NBA commissioner Adam Silver and Players Association executive director Michele Roberts co-wrote a letter to players "encouraging them in the pursuit of social consciousness," according to ESPN's Adrian Wojnarowski.
In a portion of the letter, which was forwarded by Wojnarowski on Thursday, Silver and Roberts said the league would make itself available for players if they wanted to figure out ways to positively create change:
"....None of us operates in a vacuum. Critical issues that affect our society also impact you directly. Fortunately, you are not only the world's greatest basketball players -- you have real power to make a difference in the world, and we want you know that the Players Association and the League are always available to help you figure out the most meaningful way to make that difference."
Silver and Roberts also issued a memo to players in September 2016 suggesting they coordinate with the league office and NBPA to find ways to foster "positive change" after several NFL players started to protest social injustice during the national anthem.
"These ideas are based on the actions many of you have already taken or supported, including convening community conversations in NBA markets to engage young people, parents, community leaders and law enforcement in a candid dialogue," Silver and Roberts wrote at the time, per the Associated Press (via Sports Illustrated).

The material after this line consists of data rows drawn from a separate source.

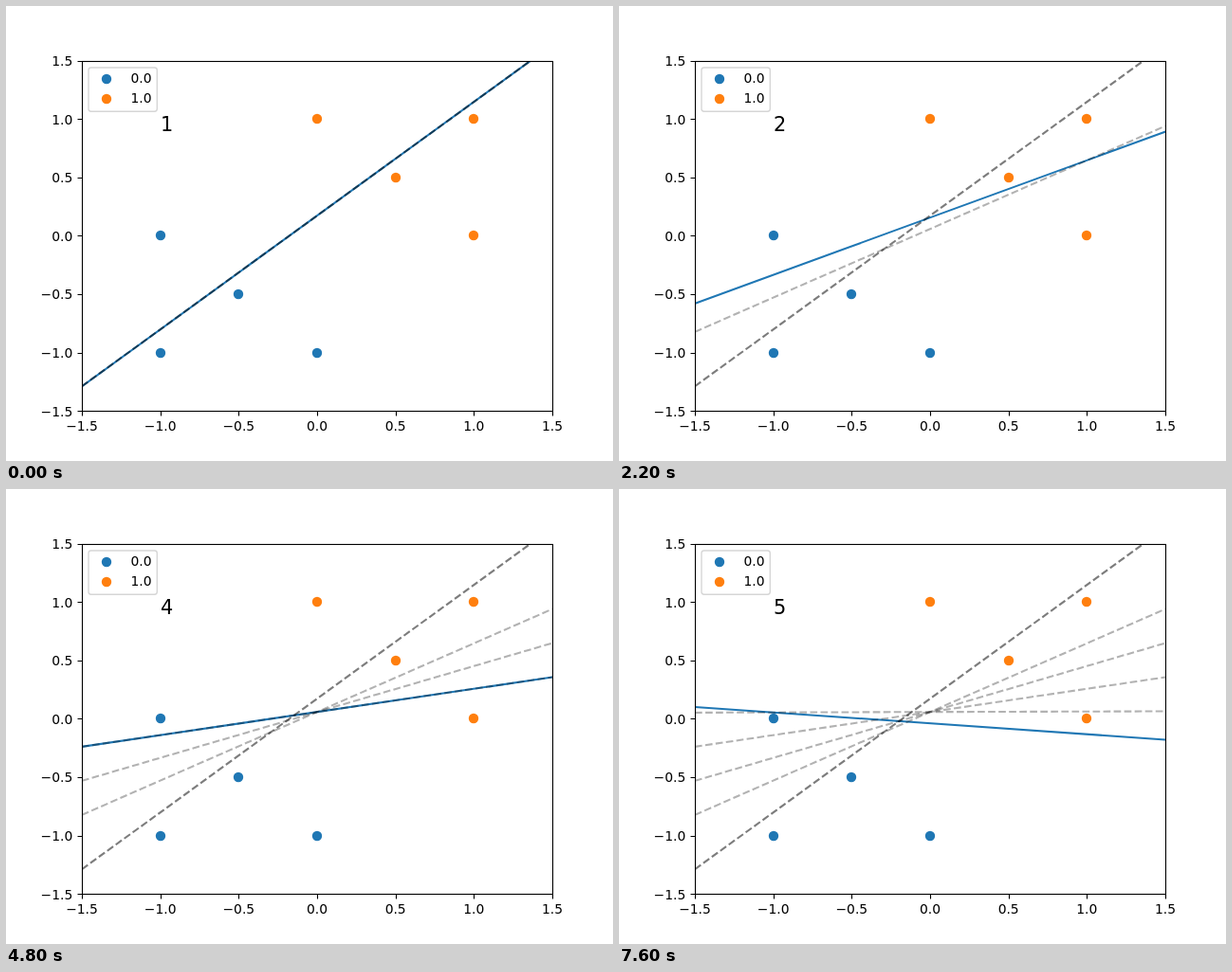
These frames come from a looping animation (640 by 480 pixels, 8 s). An HTML page:

```html
<!DOCTYPE html>
<html lang="en">
<head>
<meta charset="utf-8">
<title>Perceptron training</title>
<style>
  html, body { margin: 0; width: 100%; height: 100%; overflow: hidden; background: #fff; }
  svg { display: block; }
  text { font: 13.89px "DejaVu Sans", sans-serif; }
  .epoch { font-size: 20.83px; }
</style>
</head>
<body>
<svg id="plot" width="640" height="480" viewBox="0 0 640 480"></svg>
<script>
const STEP_MS = 200, EPOCHS = 5;
const LINE_WIDTH = 2.083;
const COLORS = ['#1f77b4', '#ff7f0e'];
// Samples in training order: x, y, class
const SAMPLES = [
  [-0.5, -0.5, 0], [0, -1, 0], [-1, -1, 0], [-1, 0, 0],
  [0, 1, 1], [1, 1, 1], [1, 0, 1], [0.5, 0.5, 1]
];
const plot = document.getElementById('plot');
const px = x => 328 + x * 496 / 3;
const py = y => 242.4 - y * 123.2;

function add(parent, tag, attrs, content = '') {
  const node = document.createElementNS('http://www.w3.org/2000/svg', tag);
  for (const name in attrs) node.setAttribute(name, attrs[name]);
  node.textContent = content;
  return parent.appendChild(node);
}

function addDot(x, y, kind) {
  add(plot, 'circle', { cx: x, cy: y, r: 5.21, fill: COLORS[kind] });
}

// Runs the perceptron rule; returns the decision line shown at every step
function train() {
  let w1 = -9.04, w2 = 9.28, bias = -1.6;
  const lines = [];
  for (let epoch = 0; epoch < EPOCHS; epoch++) {
    for (const [x, y, target] of SAMPLES) {
      const error = target - (w1 * x + w2 * y + bias > 0 ? 1 : 0);
      w1 += error * x;
      w2 += error * y;
      bias += error;
      const lineY = at => py(-(w1 * at + bias) / w2);
      lines.push(`M80 ${lineY(-1.5)}L576 ${lineY(1.5)}`);
    }
  }
  return lines;
}

const lines = train();

for (const [x, y, kind] of SAMPLES) addDot(Math.round(px(x)), Math.round(py(y)), kind);

const clip = add(plot, 'clipPath', { id: 'axes' });
add(clip, 'rect', { x: 80, y: 58, width: 496, height: 369 });
const area = add(plot, 'g', { 'clip-path': 'url(#axes)', fill: 'none', 'stroke-width': LINE_WIDTH });
const boundary = add(area, 'path', { stroke: COLORS[0], 'stroke-linecap': 'square' });

function addTrail(epoch) {
  return add(area, 'path', {
    d: lines[epoch * SAMPLES.length], stroke: '#000', 'stroke-opacity': 0.3,
    'stroke-dasharray': `${3.7 * LINE_WIDTH} ${1.6 * LINE_WIDTH}`
  });
}
addTrail(0); // the starting line is laid down twice, so it is darker
const trails = Array.from({ length: EPOCHS }, (_, epoch) => addTrail(epoch));

// Axes
const frame = { fill: 'none', stroke: '#000', 'stroke-width': 1.11 };
add(plot, 'rect', { x: 80.5, y: 58.5, width: 496, height: 369, ...frame });
for (let i = -3; i <= 3; i++) {
  const value = i / 2;
  const label = value.toFixed(1).replace('-', '\u2212');
  const x = Math.round(px(value)) + 0.5, y = Math.round(py(value)) + 0.5;
  add(plot, 'path', { d: `M${x} 427.5v5M80.5 ${y}h-5`, ...frame });
  add(plot, 'text', { x: px(value), y: 448, 'text-anchor': 'middle' }, label);
  add(plot, 'text', { x: 70.3, y: Math.round(py(value) + 5.3), 'text-anchor': 'end' }, label);
}

// Legend
add(plot, 'rect', {
  x: 87, y: 65, width: 72.3, height: 46.3, rx: 2.78,
  fill: '#fff', stroke: '#d6d6d6', 'stroke-width': 1.39
});
['0.0', '1.0'].forEach((label, kind) => {
  addDot(106, 77 + 21 * kind, kind);
  add(plot, 'text', { x: 131.5, y: 81 + 21 * kind }, label);
});

const counter = add(plot, 'text', { x: 163, y: 132, class: 'epoch' });

function draw(now) {
  const step = Math.floor(now / STEP_MS) % lines.length;
  const epoch = Math.floor(step / SAMPLES.length);
  boundary.setAttribute('d', lines[step]);
  trails.forEach((trail, i) => trail.setAttribute('visibility', i <= epoch ? 'visible' : 'hidden'));
  counter.textContent = epoch + 1;
}

const start = performance.now();
function tick() {
  draw(performance.now() - start);
  requestAnimationFrame(tick);
}
tick();
</script>
</body>
</html>
```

Silver reportedly penned another memo to league personnel in the aftermath of November's presidential election.
According to ESPN.com's Ohm Youngmisuk, the commissioner wanted "to reiterate to NBA employees that the league's core values and commitment to equality and diversity haven't changed."
In recent years, NBA stars have become more outspoken about social issues in the United States.
"The system is broken, the problems are not new, the violence is not new, and the racial divide definitely is not new, but the urgency for change is definitely at an all-time high," Anthony said.
Wade added: "The racial profiling has to stop. The shoot-to-kill mentality has to stop. Not seeing the value of black and brown bodies has to stop. But also the retaliation has to stop. The endless gun violence in places like Chicago, Dallas, not to mention Orlando, it has to stop. Enough. Enough is enough."
Thursday's news comes one day after Seattle Seahawks defensive end Michael Bennett said in a statement on Twitter that police in Las Vegas used excessive force when they detained him after the Conor McGregor-Floyd Mayweather Jr. while responding to a report of gunshots in the area.